How are most organizations doing when it comes to managing the performance of people in their companies? Not very well, according to Dr. Vicki Halsey of The Ken Blanchard Companies. In talking with managers and direct reports, Halsey has heard a lot of frustration with the process of leading others.
As she explains, “Managers are upset because their people aren’t doing what they think they should do. Direct reports are upset because they are not getting the direction that they need.”
That’s a challenge, according to Halsey, who points out that without a clear sense of what to do and how to rank and accomplish their most important tasks, employees are left on their own to prioritize their work.
“Some of the problem stems from the fact that managers are busier than ever today,” Halsey explains.
“Most managers have their own task-related goals in addition to their people-management duties. When you are trying to juggle both, it’s easy to fall back into a mentality of, ‘I hired you to do this job and I expect you to get it done.’ And what I’m hearing from people is that managers are doing a great job of telling people what to do, but rarely are they doing a great job of telling people how to do it.”
So, What Can Managers Do?
Savvy managers can improve the situation by focusing on three areas:
- Clarify roles and goals. Begin by identifying the goals and strategic imperatives of the organization. Next, clarify what each team and department needs to be doing to help the organization achieve its goals. Finally, break it down to individual tasks and goals to achieve the desired results. Create alignment between individual tasks and the organization’s initiatives.
- Identify individual development levels and needed leader behaviors for each employee’s key tasks. What is the employee’s experience with this task? What does he or she need from a manager in terms of direction and support?

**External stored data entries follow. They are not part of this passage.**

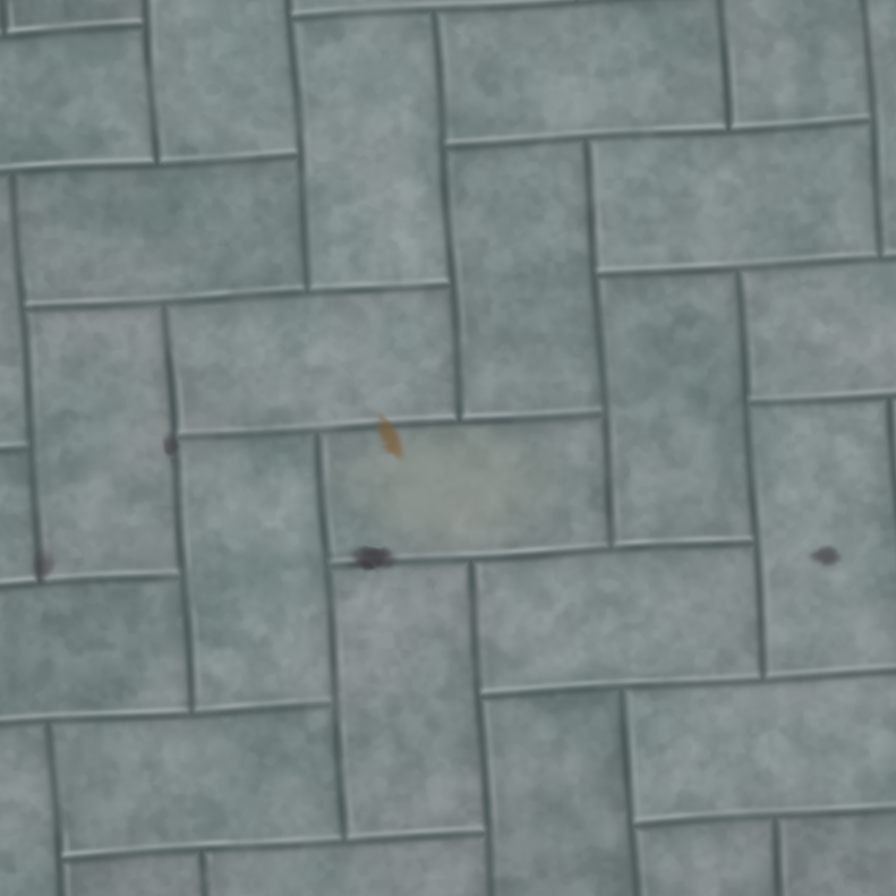
Reproduce this texture procedurally as a Shadertoy shader.

```glsl
const vec2 ORIGIN = vec2(0.354, 0.481);       // corner of one paver, y down
const vec2 STEP_RIGHT = vec2(0.1598, -0.0095); // one paver width along the rows
const vec2 STEP_DOWN = vec2(0.0100, 0.1532);   // one paver width down the columns
const vec3 COOL_STONE = vec3(0.462, 0.528, 0.523);
const vec3 WARM_STONE = vec3(0.522, 0.543, 0.547);
const vec3 JOINT_COLOR = vec3(0.285, 0.335, 0.340);
const vec3 RIM_COLOR = vec3(0.635, 0.670, 0.675);
const vec3 RUST = vec3(0.47, 0.37, 0.23);
const vec3 DIRT = vec3(0.24, 0.23, 0.24);
const vec3 PALE = vec3(0.60, 0.615, 0.575);
const float JOINT_WIDTH = 0.032;  // widths are in paver units
const float RIM_WIDTH = 0.024;
const float RIM_OFFSET = 0.046;
const float SHADE_WIDTH = 0.13;
const float WOBBLE = 0.011;
const float GRAIN = 0.075;
const float MOTTLE = 0.075;
const float PAVER_VARIATION = 0.022;

float hash(vec2 p) {
    return fract(sin(dot(p, vec2(127.1, 311.7))) * 4375.85);
}

vec2 hash2(vec2 p) {
    return vec2(hash(p), hash(p + 47.3));
}

// Smooth cellular noise: random cell values blended by distance, 0 to 1
float cellular(vec2 p) {
    vec2 cell = floor(p), f = fract(p);
    float total = 0.0, weight = 0.0;
    for (int y = -1; y <= 1; y++)
    for (int x = -1; x <= 1; x++) {
        vec2 o = vec2(x, y);
        vec2 d = o + hash2(cell + o) - f;
        float w = exp(-5.0 * dot(d, d));
        total += w * hash(cell + o + 19.7);
        weight += w;
    }
    return total / weight;
}

// Layered sines for slow drifts, about -1 to 1
float drift(vec2 p) {
    float s = sin(p.x * 1.7 + 1.3 * sin(p.y * 1.1));
    s += 0.6 * sin(p.y * 2.3 + 1.7 * sin(p.x * 0.9 + 2.0));
    return s / 1.6;
}

float bell(float d, float width) {
    return exp(-d * d / (width * width));
}

// Soft oval spot, slanted by shear
float spot(vec2 p, vec2 center, vec2 radius, float shear) {
    vec2 d = p - center;
    d.x -= shear * d.y;
    d /= radius;
    return exp(-dot(d, d) * dot(d, d));
}

void mainImage(out vec4 fragColor, in vec2 fragCoord) {
    vec2 uv = fragCoord / iResolution.y;
    vec2 p = vec2(uv.x, 1.0 - uv.y);
    vec2 g = inverse(mat2(STEP_RIGHT, STEP_DOWN)) * (p - ORIGIN);
    g += WOBBLE * vec2(drift(g.yx * 2.1), drift(g * 1.9 + 4.0));

    // Herringbone: the diagonal index picks the half of a lying or standing paver
    vec2 cell = floor(g);
    float m = mod(cell.x - cell.y, 4.0);
    vec2 size = m < 1.5 ? vec2(2.0, 1.0) : vec2(1.0, 2.0);
    vec2 halfStep = vec2(m == 1.0, m == 2.0);
    vec2 id = cell - halfStep;
    vec2 nearSide = g - id;            // distance to left and top
    vec2 farSide = size - nearSide;    // distance to right and bottom
    vec2 side = min(nearSide, farSide);

    // Stone face
    float fine = cellular(p * 105.0) - 0.5;
    float medium = cellular(p * 44.0 + 9.0) - 0.5;
    float broad = cellular(p * 15.0 + 31.0) - 0.5;
    float warmth = 0.42 + 0.25 * (p.y - 0.5) + 0.55 * broad
                 + 0.14 * drift(p * 9.0) + 0.35 * (hash(id + 3.1) - 0.5);
    vec3 color = mix(COOL_STONE, WARM_STONE, clamp(warmth, 0.0, 1.0));
    color += GRAIN * (0.55 * fine + 0.45 * medium);
    color += MOTTLE * (0.6 * broad + 0.4 * medium);
    color += PAVER_VARIATION * (2.0 * hash(id) - 1.0);
    vec2 fromCenter = p - vec2(0.56, 0.48);
    color += 0.022 - 0.075 * dot(fromCenter, fromCenter);
    color = mix(color, PALE, 0.5 * spot(p, vec2(0.50, 0.54), vec2(0.11, 0.065), 0.0));

    // Worn edges and joints
    float wear = cellular(p * 26.0 + 71.0);
    color *= 1.0 - 0.07 * max(bell(side.x, SHADE_WIDTH), bell(side.y, SHADE_WIDTH));
    float lowRim = bell(farSide.y - RIM_OFFSET, RIM_WIDTH);
    float leftRim = bell(nearSide.x - RIM_OFFSET - 0.012, RIM_WIDTH);
    color = mix(color, RIM_COLOR, lowRim * (0.35 + 0.65 * wear));
    color = mix(color, RIM_COLOR, leftRim * 0.48 * wear);
    float joint = max(bell(side.x, JOINT_WIDTH), 0.85 * bell(side.y, JOINT_WIDTH));
    color = mix(color, JOINT_COLOR, joint * (0.55 + 0.4 * wear));

    // Stains
    vec2 q = p + 0.008 * vec2(medium, fine);
    color = mix(color, RUST, 0.75 * spot(q, vec2(0.436, 0.488), vec2(0.012, 0.022), 0.45));
    color = mix(color, DIRT, 0.85 * spot(q, vec2(0.417, 0.623), vec2(0.024, 0.011), 0.0));
    color = mix(color, DIRT, 0.6 * spot(q, vec2(0.921, 0.621), vec2(0.015, 0.010), 0.0));
    color = mix(color, DIRT, 0.6 * spot(q, vec2(0.190, 0.498), vec2(0.008, 0.014), 0.0));
    color = mix(color, DIRT, 0.45 * spot(q, vec2(0.046, 0.632), vec2(0.012, 0.017), 0.0));

    fragColor = vec4(clamp(color, 0.0, 1.0), 1.0);
}
```
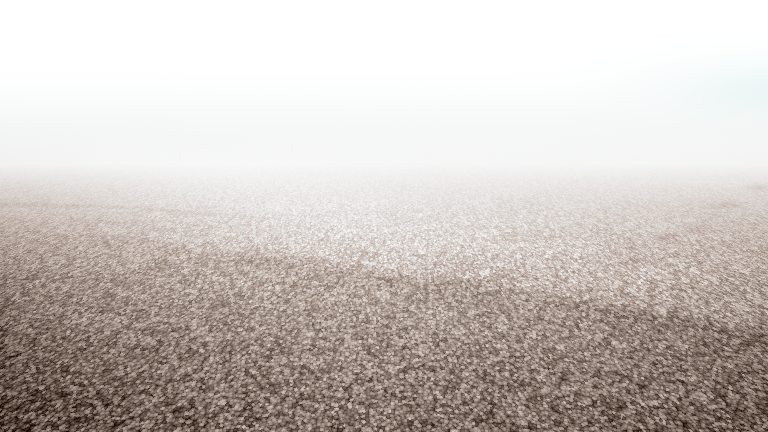
A Shadertoy shader for this texture:

```glsl
// A gravelly plain fading into pale fog, with a darker near bank and faint tracks.
// Height and side falloffs set the tone; cellular noise, stretched toward a far
// vanishing line, adds the stones; layered sines bend the edges and vary the soil.

const float HORIZON = 0.62;        // where the ground melts into fog
const float GRAIN_HORIZON = 1.0;   // vanishing line of the stones
const float GRAIN_DENSITY = 112.0; // stones per canvas height at the bottom
const float GRAIN_CONTRAST = 0.36;
const float NEAR_TONE = 0.46;
const float FAR_TONE = 0.965;
const float LEFT_SHADE = 0.20;
const float RIGHT_SHADE = 0.12;
const vec3 WARM_TINT = vec3(0.055, -0.012, -0.05);
const vec3 COOL_HAZE = vec3(0.065, 0.028, 0.03);

vec3 hash3(vec2 p) {
    vec3 q = fract(vec3(p.xyx) * vec3(0.1031, 0.1030, 0.0973));
    q += dot(q, q.yxz + 33.33);
    return fract((q.xxy + q.yzz) * q.zyx);
}

// Zero-centred stone tone: random shade per cell, darker toward the gaps.
float stones(vec2 p) {
    vec2 cell = floor(p), f = fract(p);
    float nearest = 8.0, shade = 0.5;
    for (int j = -1; j <= 1; j++) {
        for (int i = -1; i <= 1; i++) {
            vec2 offset = vec2(i, j);
            vec3 h = hash3(cell + offset + 400.0);
            float d = length(offset + h.xy - f);
            if (d < nearest) {
                nearest = d;
                shade = h.z;
            }
        }
    }
    return (shade - 0.5) + 0.9 * (0.42 - nearest);
}

// Smooth irregular variation in about -1..1.
float waves(vec2 p) {
    float sum = 0.0, amp = 0.5;
    for (int i = 0; i < 4; i++) {
        sum += amp * sin(p.x + 1.7 * sin(p.y)) * cos(p.y + 0.8 * sin(p.x * 0.7));
        p = mat2(1.5, 1.1, -1.1, 1.5) * p + 2.3;
        amp *= 0.55;
    }
    return sum;
}

float smudge(vec2 p, vec2 centre, vec2 size) {
    vec2 q = (p - centre) / size;
    return exp(-dot(q, q));
}

// Mean brightness of ground and fog, without stones.
float groundTone(vec2 uv) {
    float rise = clamp(uv.y / HORIZON, 0.0, 1.0);
    float tone = mix(NEAR_TONE, FAR_TONE, pow(rise, 1.3));

    // Side shading, stronger on the left and near the viewer.
    float side = 2.0 * uv.x - 1.0;
    float shade = side < 0.0 ? LEFT_SHADE : RIGHT_SHADE;
    tone -= shade * side * side * (1.0 - 0.9 * rise * rise * rise);

    // Sloping bank: lighter ground behind, darker lip in front.
    float wobble = 0.006 * waves(vec2(uv.x * 18.0, 1.0));
    float bank = uv.y - (0.48 - 0.2 * uv.x - 0.05 * uv.x * uv.x + wobble);
    float behind = smoothstep(-0.012, 0.022, bank) * (1.0 - smoothstep(0.05, 0.26, bank));
    tone += 0.065 * behind * smoothstep(0.0, 0.45, uv.x);
    float lip = exp(-abs(bank + 0.014) / 0.025);
    tone -= 0.055 * lip * smoothstep(0.1, 0.5, uv.x);

    // Faint distant rut on the left.
    float rut = uv.y - (0.526 - 0.28 * uv.x * uv.x + 0.3 * wobble);
    tone -= 0.03 * smoothstep(0.008, 0.0, abs(rut)) * (1.0 - smoothstep(0.25, 0.38, uv.x));

    // Broken track receding on the right.
    for (int i = 0; i < 5; i++) {
        float k = float(i) / 4.0;
        vec2 centre = vec2(0.83 + 0.16 * k, 0.40 + 0.16 * k + 0.012 * sin(9.0 * k));
        tone -= 0.06 * smudge(uv, centre, vec2(0.016, 0.008));
    }
    return tone;
}

void mainImage(out vec4 fragColor, in vec2 fragCoord) {
    vec2 uv = fragCoord / iResolution.xy;
    float aspect = iResolution.x / iResolution.y;
    float rise = clamp(uv.y / HORIZON, 0.0, 1.0);

    // Stones and soil patches on the receding ground.
    float depth = max(GRAIN_HORIZON - uv.y, 0.2);
    vec2 ground = vec2((uv.x - 0.5) * aspect / depth, -1.25 * log(depth));
    float grain = stones(ground * GRAIN_DENSITY);
    grain += 0.35 * stones(ground * GRAIN_DENSITY * 0.45 + 17.0);
    float groundMask = 1.0 - smoothstep(0.55, 1.05, rise);
    float contrast = GRAIN_CONTRAST * mix(1.0, 0.4, rise) * groundMask;
    float patches = 0.022 * waves(ground * vec2(5.0, 17.0)) * groundMask;

    float tone = groundTone(uv) + grain * contrast + patches;

    // Fog clears to white above the horizon.
    tone = mix(tone, 1.0, smoothstep(0.56, 0.86, uv.y));
    tone = clamp(tone, 0.04, 1.0);

    vec3 color = vec3(tone) + WARM_TINT * smoothstep(1.0, 0.62, tone);
    color -= COOL_HAZE * smudge(uv, vec2(1.03, 0.80), vec2(0.16, 0.065));
    color -= vec3(0.016, 0.008, 0.01) * smudge(uv, vec2(0.5, 0.71), vec2(1.5, 0.08));
    fragColor = vec4(clamp(color, 0.0, 1.0), 1.0);
}
```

- Schedule weekly one-on-ones. Don’t let time pressures get in the way of a weekly check-in with direct reports to see how they are doing. A short, weekly meeting can work wonders in providing managers and direct reports with some structured time to discuss the direction and support neeeded to be productive.
With time and resources at a premium, leaders need to focus their people on the critical tasks to be accomplished. By clarifying goals, identifying direction and support needs, and scheduling the time needed to talk, people will get up to speed faster and produce the results organizations are looking for.